WORK ITEM: Count the lines in the records below that contain the word "class", and give only that number.

GIVEN RECORDS:
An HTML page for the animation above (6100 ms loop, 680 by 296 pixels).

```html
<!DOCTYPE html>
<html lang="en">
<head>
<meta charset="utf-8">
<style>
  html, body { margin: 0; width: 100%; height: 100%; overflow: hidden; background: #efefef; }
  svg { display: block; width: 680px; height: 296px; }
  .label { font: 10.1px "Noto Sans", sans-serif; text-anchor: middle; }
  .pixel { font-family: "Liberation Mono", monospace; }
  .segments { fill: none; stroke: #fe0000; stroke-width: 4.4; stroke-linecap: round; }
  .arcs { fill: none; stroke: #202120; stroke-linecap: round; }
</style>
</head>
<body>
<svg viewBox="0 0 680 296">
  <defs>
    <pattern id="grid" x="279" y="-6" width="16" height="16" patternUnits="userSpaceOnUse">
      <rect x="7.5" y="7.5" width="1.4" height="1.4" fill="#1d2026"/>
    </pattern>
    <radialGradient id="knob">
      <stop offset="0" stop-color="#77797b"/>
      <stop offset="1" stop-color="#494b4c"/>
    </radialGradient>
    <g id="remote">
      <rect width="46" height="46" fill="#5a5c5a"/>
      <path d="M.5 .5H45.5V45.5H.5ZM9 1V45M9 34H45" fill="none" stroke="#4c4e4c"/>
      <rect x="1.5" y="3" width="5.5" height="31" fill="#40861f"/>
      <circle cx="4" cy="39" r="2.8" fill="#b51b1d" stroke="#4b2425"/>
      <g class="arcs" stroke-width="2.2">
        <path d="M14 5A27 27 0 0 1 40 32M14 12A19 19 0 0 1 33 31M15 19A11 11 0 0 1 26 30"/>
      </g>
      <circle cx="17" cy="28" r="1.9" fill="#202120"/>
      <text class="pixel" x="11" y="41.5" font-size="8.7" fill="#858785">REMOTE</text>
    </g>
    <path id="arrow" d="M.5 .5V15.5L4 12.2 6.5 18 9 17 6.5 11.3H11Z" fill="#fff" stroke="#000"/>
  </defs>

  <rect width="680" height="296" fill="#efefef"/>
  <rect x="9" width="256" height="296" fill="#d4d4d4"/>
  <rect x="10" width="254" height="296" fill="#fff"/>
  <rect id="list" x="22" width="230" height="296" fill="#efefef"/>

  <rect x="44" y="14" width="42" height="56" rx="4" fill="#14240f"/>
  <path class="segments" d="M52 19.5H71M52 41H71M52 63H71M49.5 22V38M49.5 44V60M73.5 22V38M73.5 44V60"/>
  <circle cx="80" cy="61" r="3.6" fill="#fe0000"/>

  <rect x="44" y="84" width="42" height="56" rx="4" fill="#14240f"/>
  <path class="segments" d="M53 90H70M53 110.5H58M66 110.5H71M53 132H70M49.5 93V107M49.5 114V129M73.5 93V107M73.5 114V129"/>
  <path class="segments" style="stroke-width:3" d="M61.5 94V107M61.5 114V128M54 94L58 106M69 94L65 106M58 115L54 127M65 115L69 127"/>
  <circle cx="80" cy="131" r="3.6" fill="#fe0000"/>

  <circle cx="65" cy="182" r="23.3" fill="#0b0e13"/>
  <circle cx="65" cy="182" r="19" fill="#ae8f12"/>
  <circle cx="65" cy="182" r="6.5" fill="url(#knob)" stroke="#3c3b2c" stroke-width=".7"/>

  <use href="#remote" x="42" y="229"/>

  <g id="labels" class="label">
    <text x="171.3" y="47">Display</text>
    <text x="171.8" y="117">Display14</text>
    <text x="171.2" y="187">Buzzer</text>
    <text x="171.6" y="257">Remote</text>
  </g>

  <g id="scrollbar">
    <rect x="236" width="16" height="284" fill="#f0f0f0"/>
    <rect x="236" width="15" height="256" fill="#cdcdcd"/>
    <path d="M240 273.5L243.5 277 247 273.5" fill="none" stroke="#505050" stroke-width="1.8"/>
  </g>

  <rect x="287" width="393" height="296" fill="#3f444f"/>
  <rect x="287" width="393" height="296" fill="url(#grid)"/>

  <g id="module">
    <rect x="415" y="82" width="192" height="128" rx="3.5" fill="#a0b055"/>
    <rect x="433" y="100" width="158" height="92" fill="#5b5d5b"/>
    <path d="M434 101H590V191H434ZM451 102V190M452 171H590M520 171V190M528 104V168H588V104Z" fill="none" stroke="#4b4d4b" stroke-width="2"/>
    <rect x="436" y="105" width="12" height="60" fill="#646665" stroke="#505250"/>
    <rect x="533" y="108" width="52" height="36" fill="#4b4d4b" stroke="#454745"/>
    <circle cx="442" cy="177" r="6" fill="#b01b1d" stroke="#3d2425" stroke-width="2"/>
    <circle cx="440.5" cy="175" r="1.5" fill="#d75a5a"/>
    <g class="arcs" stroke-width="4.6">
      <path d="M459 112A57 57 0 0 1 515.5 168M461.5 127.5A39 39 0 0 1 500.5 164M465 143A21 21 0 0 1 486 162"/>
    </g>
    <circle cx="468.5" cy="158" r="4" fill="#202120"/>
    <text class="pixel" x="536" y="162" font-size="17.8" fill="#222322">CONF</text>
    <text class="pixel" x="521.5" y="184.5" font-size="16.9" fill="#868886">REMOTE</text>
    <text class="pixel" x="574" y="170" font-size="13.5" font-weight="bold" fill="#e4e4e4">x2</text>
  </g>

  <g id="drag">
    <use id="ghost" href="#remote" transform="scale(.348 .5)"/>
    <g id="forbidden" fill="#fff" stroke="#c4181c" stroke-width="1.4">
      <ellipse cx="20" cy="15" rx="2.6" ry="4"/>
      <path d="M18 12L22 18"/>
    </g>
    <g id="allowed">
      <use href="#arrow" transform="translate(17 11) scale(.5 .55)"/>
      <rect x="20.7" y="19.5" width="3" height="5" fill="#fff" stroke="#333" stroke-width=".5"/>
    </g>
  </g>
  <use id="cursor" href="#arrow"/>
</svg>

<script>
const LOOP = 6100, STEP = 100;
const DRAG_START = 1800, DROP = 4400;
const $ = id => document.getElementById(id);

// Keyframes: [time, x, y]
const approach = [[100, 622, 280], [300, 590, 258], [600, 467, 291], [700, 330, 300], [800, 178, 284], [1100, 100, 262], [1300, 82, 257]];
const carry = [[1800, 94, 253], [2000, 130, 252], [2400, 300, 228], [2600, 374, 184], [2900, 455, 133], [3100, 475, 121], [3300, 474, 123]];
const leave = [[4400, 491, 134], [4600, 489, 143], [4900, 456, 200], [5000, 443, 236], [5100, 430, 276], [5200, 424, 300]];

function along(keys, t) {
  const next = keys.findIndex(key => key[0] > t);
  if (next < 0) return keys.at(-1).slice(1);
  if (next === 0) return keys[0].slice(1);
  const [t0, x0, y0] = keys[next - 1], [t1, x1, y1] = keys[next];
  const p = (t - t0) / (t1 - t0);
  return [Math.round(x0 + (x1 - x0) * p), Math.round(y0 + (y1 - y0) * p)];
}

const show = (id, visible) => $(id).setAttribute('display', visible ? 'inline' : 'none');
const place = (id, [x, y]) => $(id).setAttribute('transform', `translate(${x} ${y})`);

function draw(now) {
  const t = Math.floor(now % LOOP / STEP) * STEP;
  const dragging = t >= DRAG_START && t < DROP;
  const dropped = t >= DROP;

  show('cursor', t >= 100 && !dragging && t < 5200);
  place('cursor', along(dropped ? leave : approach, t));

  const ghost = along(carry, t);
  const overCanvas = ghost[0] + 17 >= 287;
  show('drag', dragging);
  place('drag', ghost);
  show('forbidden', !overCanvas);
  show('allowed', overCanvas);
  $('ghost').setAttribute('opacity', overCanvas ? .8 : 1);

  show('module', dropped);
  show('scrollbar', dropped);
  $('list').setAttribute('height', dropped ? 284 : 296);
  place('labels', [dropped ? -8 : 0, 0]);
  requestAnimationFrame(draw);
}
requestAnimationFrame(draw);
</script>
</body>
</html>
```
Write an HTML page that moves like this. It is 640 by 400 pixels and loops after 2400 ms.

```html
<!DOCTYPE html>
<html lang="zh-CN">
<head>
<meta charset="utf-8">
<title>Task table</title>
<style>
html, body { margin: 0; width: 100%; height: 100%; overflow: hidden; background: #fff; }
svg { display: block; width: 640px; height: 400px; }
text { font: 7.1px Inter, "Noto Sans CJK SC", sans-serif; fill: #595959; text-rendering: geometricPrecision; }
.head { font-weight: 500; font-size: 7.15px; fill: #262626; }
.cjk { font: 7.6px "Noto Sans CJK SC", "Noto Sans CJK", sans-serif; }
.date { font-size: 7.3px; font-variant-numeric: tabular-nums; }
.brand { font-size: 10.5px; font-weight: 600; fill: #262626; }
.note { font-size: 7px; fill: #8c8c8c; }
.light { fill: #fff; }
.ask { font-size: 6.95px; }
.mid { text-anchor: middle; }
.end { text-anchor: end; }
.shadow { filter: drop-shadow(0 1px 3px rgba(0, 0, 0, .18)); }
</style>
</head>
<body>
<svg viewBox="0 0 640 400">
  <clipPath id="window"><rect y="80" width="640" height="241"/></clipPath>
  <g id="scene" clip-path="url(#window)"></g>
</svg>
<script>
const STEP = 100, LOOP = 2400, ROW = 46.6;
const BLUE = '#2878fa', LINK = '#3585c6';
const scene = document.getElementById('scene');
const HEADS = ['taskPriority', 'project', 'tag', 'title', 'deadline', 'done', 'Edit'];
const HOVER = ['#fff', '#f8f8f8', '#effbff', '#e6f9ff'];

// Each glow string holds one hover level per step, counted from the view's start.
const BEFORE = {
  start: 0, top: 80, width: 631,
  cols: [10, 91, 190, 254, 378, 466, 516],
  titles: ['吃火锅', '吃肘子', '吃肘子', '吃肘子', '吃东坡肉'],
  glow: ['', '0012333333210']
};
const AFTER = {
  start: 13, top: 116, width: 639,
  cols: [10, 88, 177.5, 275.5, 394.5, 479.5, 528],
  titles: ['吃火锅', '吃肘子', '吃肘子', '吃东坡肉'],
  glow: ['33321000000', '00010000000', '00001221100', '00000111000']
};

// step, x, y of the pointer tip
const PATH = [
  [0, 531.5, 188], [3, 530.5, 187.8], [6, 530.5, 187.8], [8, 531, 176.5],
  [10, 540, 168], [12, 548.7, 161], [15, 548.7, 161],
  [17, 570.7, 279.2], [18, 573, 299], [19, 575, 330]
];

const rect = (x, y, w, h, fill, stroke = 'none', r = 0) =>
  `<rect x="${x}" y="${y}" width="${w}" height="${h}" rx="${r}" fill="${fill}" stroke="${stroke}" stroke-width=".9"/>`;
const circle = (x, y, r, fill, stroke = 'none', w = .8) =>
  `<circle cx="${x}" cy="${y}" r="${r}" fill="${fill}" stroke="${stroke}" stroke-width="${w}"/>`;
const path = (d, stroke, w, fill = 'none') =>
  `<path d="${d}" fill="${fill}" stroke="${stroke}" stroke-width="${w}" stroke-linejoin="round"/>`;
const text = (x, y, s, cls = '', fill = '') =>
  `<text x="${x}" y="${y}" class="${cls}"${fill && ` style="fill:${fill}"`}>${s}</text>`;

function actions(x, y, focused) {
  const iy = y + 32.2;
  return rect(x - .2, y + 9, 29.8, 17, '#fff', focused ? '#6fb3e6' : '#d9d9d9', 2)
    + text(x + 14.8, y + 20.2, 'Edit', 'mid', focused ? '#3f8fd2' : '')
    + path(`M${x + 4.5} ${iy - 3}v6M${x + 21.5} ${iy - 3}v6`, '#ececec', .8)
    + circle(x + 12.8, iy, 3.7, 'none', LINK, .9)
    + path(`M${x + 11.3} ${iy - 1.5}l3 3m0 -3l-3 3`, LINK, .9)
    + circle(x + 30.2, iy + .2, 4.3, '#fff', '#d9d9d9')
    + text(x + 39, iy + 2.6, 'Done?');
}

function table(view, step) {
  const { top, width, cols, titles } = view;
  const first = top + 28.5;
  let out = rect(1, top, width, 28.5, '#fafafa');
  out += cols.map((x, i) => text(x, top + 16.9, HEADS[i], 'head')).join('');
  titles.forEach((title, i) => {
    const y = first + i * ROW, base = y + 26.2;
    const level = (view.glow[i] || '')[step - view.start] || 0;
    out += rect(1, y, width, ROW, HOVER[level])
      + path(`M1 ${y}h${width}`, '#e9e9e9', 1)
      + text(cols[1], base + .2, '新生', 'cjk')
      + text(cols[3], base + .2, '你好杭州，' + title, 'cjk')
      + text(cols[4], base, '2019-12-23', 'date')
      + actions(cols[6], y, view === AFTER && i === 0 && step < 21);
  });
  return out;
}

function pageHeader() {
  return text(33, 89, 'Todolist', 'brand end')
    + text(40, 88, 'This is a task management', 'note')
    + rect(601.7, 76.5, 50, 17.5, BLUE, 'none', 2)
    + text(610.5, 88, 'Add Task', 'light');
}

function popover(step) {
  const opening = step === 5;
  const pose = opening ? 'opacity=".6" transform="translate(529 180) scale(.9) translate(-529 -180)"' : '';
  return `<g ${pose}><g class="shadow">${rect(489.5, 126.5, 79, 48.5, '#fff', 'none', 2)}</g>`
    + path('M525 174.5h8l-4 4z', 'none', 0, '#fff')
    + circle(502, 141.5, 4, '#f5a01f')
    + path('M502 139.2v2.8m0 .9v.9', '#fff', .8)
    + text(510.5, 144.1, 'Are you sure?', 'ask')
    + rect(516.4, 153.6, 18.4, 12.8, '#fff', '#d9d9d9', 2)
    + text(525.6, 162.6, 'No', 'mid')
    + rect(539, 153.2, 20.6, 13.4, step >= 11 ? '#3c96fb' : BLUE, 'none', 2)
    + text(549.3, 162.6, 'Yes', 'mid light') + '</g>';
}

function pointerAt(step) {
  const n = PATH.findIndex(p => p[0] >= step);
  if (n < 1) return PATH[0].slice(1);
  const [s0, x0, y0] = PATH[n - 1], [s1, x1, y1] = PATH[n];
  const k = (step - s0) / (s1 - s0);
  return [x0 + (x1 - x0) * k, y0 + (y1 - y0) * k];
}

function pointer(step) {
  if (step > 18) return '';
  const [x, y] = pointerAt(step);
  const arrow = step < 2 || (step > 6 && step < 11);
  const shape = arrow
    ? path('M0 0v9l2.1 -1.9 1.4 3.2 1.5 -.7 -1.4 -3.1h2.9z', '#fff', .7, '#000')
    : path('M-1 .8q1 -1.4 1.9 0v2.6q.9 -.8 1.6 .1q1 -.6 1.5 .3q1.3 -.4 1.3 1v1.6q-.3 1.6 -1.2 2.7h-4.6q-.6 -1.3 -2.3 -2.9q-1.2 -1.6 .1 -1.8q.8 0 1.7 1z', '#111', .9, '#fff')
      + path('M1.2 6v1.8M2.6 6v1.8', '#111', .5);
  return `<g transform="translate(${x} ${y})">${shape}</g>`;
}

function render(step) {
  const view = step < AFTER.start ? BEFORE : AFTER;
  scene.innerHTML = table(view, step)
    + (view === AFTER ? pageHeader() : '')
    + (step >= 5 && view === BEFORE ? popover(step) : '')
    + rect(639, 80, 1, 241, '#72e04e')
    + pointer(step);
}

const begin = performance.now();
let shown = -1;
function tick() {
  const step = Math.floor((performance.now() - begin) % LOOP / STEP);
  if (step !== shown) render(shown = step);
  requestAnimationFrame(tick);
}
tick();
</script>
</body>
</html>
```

ANSWER BELOW: 12